Yet even the challenge of the worldgating provides another form of suspense. There are so many gates that will be opened and operational on Teveral that the teams of wizards need to be careful to watch out for any sort of failure or problem so that a contagion doesn’t spread from one to the next, setting off a terrible chain reaction that could kill all those near gates or traveling within them. NO PRESSURE, OF COURSE. And yes, I did go watch a bunch of videos about ping pong balls and mouse traps, and they were incredibly entertaining until I thought of them as worldgates imploding and killing people and WHY DID YOU DO THIS TO ME DUANE.

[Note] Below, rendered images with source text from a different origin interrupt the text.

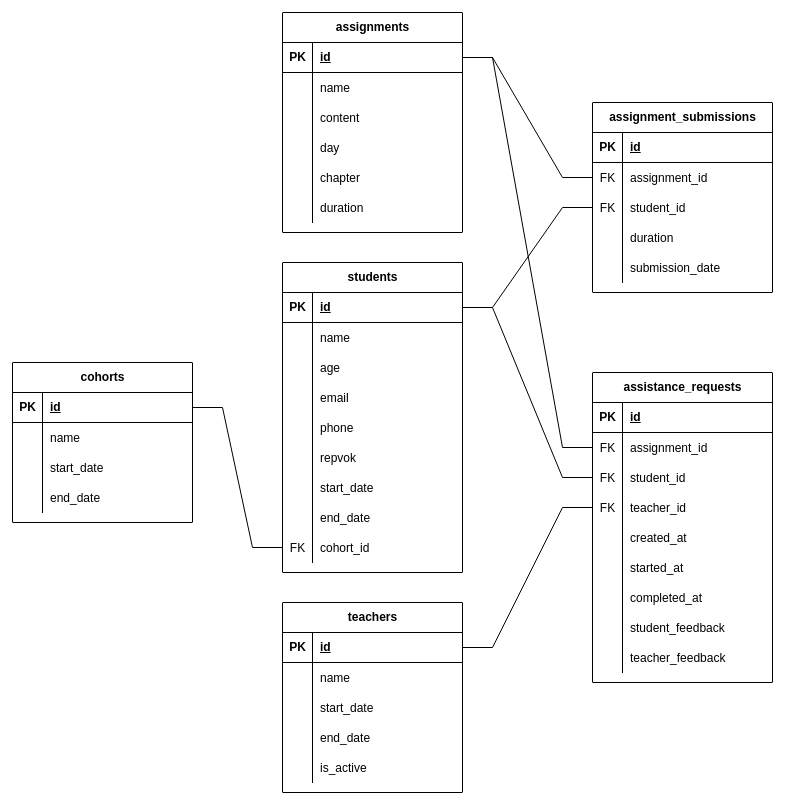
<!DOCTYPE html>
<html lang="en">
<head>
<meta charset="utf-8">
<title>Entity relationship diagram</title>
<style>
:root { --paper: #fff; --ink: #000; --row: 30px; }
* { box-sizing: border-box; margin: 0; padding: 0; }
html, body { width: 785px; height: 805px; overflow: hidden; background: var(--paper); }
.diagram { position: relative; width: 785px; height: 805px; font: 12px/1.2 "Liberation Sans", Arial, sans-serif; color: var(--ink); }
.relations { position: absolute; inset: 0; fill: none; stroke: var(--ink); stroke-width: 1; }
.entity { position: absolute; width: 181px; padding-bottom: 9px; border: 1px solid var(--ink); border-radius: 1px; background: var(--paper); }
.entity h2 { display: flex; align-items: center; justify-content: center; height: var(--row); border-bottom: 1px solid var(--ink); font-size: 12px; }
.entity ul { list-style: none; }
.entity li { display: flex; height: var(--row); }
.entity b, .entity span { display: flex; align-items: center; }
.entity b { justify-content: center; width: 30px; border-right: 1px solid var(--ink); font-weight: 400; }
.entity span { padding-left: 7px; }
.entity .primary { border-bottom: 1px solid var(--ink); font-weight: 700; }
.primary b { font-weight: 700; }
.primary span { text-decoration: underline; }
#assignments { left: 282px; top: 12px; }
#students { left: 282px; top: 262px; }
#teachers { left: 282px; top: 602px; }
#cohorts { left: 12px; top: 362px; }
#submissions { left: 592px; top: 102px; }
#requests { left: 592px; top: 372px; }
</style>
</head>
<body>
<main class="diagram">
  <svg class="relations" width="785" height="805" viewBox="0 0 785 805" aria-hidden="true">
    <path d="M462.5 57.5H492.5L562.5 177.5H592.5"/>
    <path d="M462.5 57.5H492.5L562.5 447.5H592.5"/>
    <path d="M462.5 307.5H492.5L562.5 207.5H592.5"/>
    <path d="M462.5 307.5H492.5L562.5 477.5H592.5"/>
    <path d="M462.5 647.5H492.5L562.5 507.5H592.5"/>
    <path d="M192.5 407.5H222.5L252.5 547.5H282.5"/>
  </svg>

  <section class="entity" id="assignments">
    <h2>assignments</h2>
    <ul>
      <li class="primary"><b>PK</b><span>id</span></li>
      <li><b></b><span>name</span></li>
      <li><b></b><span>content</span></li>
      <li><b></b><span>day</span></li>
      <li><b></b><span>chapter</span></li>
      <li><b></b><span>duration</span></li>
    </ul>
  </section>

  <section class="entity" id="students">
    <h2>students</h2>
    <ul>
      <li class="primary"><b>PK</b><span>id</span></li>
      <li><b></b><span>name</span></li>
      <li><b></b><span>age</span></li>
      <li><b></b><span>email</span></li>
      <li><b></b><span>phone</span></li>
      <li><b></b><span>repvok</span></li>
      <li><b></b><span>start_date</span></li>
      <li><b></b><span>end_date</span></li>
      <li><b>FK</b><span>cohort_id</span></li>
    </ul>
  </section>

  <section class="entity" id="teachers">
    <h2>teachers</h2>
    <ul>
      <li class="primary"><b>PK</b><span>id</span></li>
      <li><b></b><span>name</span></li>
      <li><b></b><span>start_date</span></li>
      <li><b></b><span>end_date</span></li>
      <li><b></b><span>is_active</span></li>
    </ul>
  </section>

  <section class="entity" id="cohorts">
    <h2>cohorts</h2>
    <ul>
      <li class="primary"><b>PK</b><span>id</span></li>
      <li><b></b><span>name</span></li>
      <li><b></b><span>start_date</span></li>
      <li><b></b><span>end_date</span></li>
    </ul>
  </section>

  <section class="entity" id="submissions">
    <h2>assignment_submissions</h2>
    <ul>
      <li class="primary"><b>PK</b><span>id</span></li>
      <li><b>FK</b><span>assignment_id</span></li>
      <li><b>FK</b><span>student_id</span></li>
      <li><b></b><span>duration</span></li>
      <li><b></b><span>submission_date</span></li>
    </ul>
  </section>

  <section class="entity" id="requests">
    <h2>assistance_requests</h2>
    <ul>
      <li class="primary"><b>PK</b><span>id</span></li>
      <li><b>FK</b><span>assignment_id</span></li>
      <li><b>FK</b><span>student_id</span></li>
      <li><b>FK</b><span>teacher_id</span></li>
      <li><b></b><span>created_at</span></li>
      <li><b></b><span>started_at</span></li>
      <li><b></b><span>completed_at</span></li>
      <li><b></b><span>student_feedback</span></li>
      <li><b></b><span>teacher_feedback</span></li>
    </ul>
  </section>
</main>
</body>
</html>
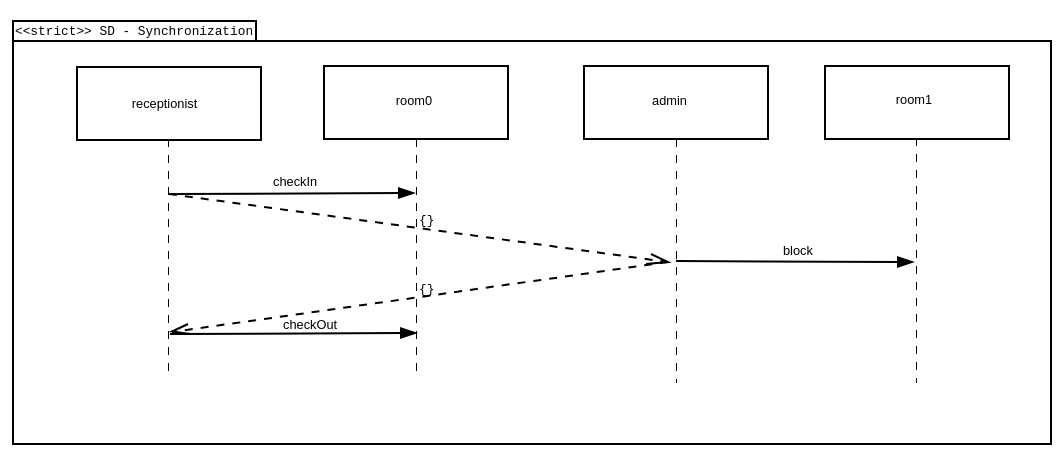
<!DOCTYPE html>
<html lang="en">
<head>
<meta charset="utf-8">
<title>SD - Synchronization</title>
<style>
:root { --ink: #000; --paper: #fff; --stroke: 2px; }
* { box-sizing: border-box; }
body { margin: 0; background: var(--paper); }
.diagram {
  position: relative; width: 1064px; height: 464px; overflow: hidden;
  background: var(--paper); color: var(--ink);
  font: 12.8px/16px "Liberation Sans", Arial, sans-serif;
}
.frame, .frame-title, .participant, .message, .constraint, .wires { position: absolute; margin: 0; }
.frame { left: 12px; top: 40px; width: 1040px; height: 405px; border: var(--stroke) solid var(--ink); }
.frame-title {
  left: 12px; top: 20px; width: 245px; height: 22px; padding: 2px 0 0 1px;
  border: var(--stroke) solid var(--ink); white-space: nowrap;
  font: 12.8px/16px "Liberation Mono", monospace;
}
.wires { left: 0; top: 0; fill: none; stroke: var(--ink); }
.participant {
  display: flex; align-items: center; justify-content: center;
  width: 186px; height: 75px; border: var(--stroke) solid var(--ink); background: var(--paper);
}
.receptionist { left: 76px; top: 66px; padding-right: 9px; }
.room0 { left: 323px; top: 65px; padding: 0 4px 3px 0; }
.admin { left: 583px; top: 65px; padding: 0 13px 3px 0; }
.room1 { left: 824px; top: 65px; padding: 0 6px 5px 0; }
.message, .constraint { white-space: nowrap; }
.constraint { font-family: "Liberation Mono", monospace; }
.check-in { left: 273px; top: 174px; }
.block { left: 783px; top: 243px; }
.check-out { left: 283px; top: 317px; }
.first { left: 419px; top: 213px; }
.second { left: 419px; top: 282px; }
</style>
</head>
<body>
<main class="diagram">
  <div class="frame"></div>
  <h1 class="frame-title">&lt;&lt;strict&gt;&gt; SD - Synchronization</h1>

  <svg class="wires" width="1064" height="464" viewBox="0 0 1064 464" aria-hidden="true">
    <defs>
      <path id="solid-head" d="M0 0L-18 -6V6Z" fill="#000" stroke="none"/>
    </defs>
    <g class="lifelines" stroke-width="1" stroke-dasharray="8 8">
      <path d="M168.5 139V379M416.5 139V375M676.5 139V383M916.5 138V383"/>
    </g>
    <g class="synchronization" stroke-width="2">
      <path d="M169 194L668 262M668 262L172 332" stroke-dasharray="8 8"/>
      <path d="M651 254L668 262L646 264M188 324L172 331.5L190 334"/>
    </g>
    <g class="calls" stroke-width="2">
      <path d="M169 194L402 193M676 261L900 262M170 334L404 333"/>
      <use href="#solid-head" x="416" y="193"/>
      <use href="#solid-head" x="915" y="262"/>
      <use href="#solid-head" x="418" y="333"/>
    </g>
  </svg>

  <div class="participant receptionist">receptionist</div>
  <div class="participant room0">room0</div>
  <div class="participant admin">admin</div>
  <div class="participant room1">room1</div>

  <p class="message check-in">checkIn</p>
  <p class="message block">block</p>
  <p class="message check-out">checkOut</p>
  <p class="constraint first">{}</p>
  <p class="constraint second">{}</p>
</main>
</body>
</html>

However, of everything that I learned here, it was the symbiotic relationship that intrigued me the most. I admit that I don’t understand it yet, but I can also tell that this is the point. We’re not supposed to. None of the wizards get it either, and it’s not like any of them have ever dealt with a sort of biological imperative to stay connected to one’s home. I wonder, then, if there really is some sort of unseen relationship between Tevaral and the 10% of the population that doesn’t feel like they can leave. Is something happening here that’s making this happen? How can you convince someone to do something that their entire body is telling them not to do? I’m glad that the wizards are so explicit about consent here, and it’s a good thing that they’re not going to force the Tevaralti to do anything they don’t want to. That doesn’t make this less frightening, either, and it also puts the first chapter in a new light. What if Kit is watching those who remained behind as their world is about to be destroyed? Did the wizards ultimately fail here???


Mark Links Stuff

My YA contemporary debut, ANGER IS A GIFT, is now available for pre-order! If you’d like to stay up-to-date on all announcements regarding my books, sign up for my newsletter! DO IT.

About Mark Oshiro

Perpetually unprepared since '09.
This entry was posted in Interim Errantry, Young Wizards and tagged , . Bookmark the permalink.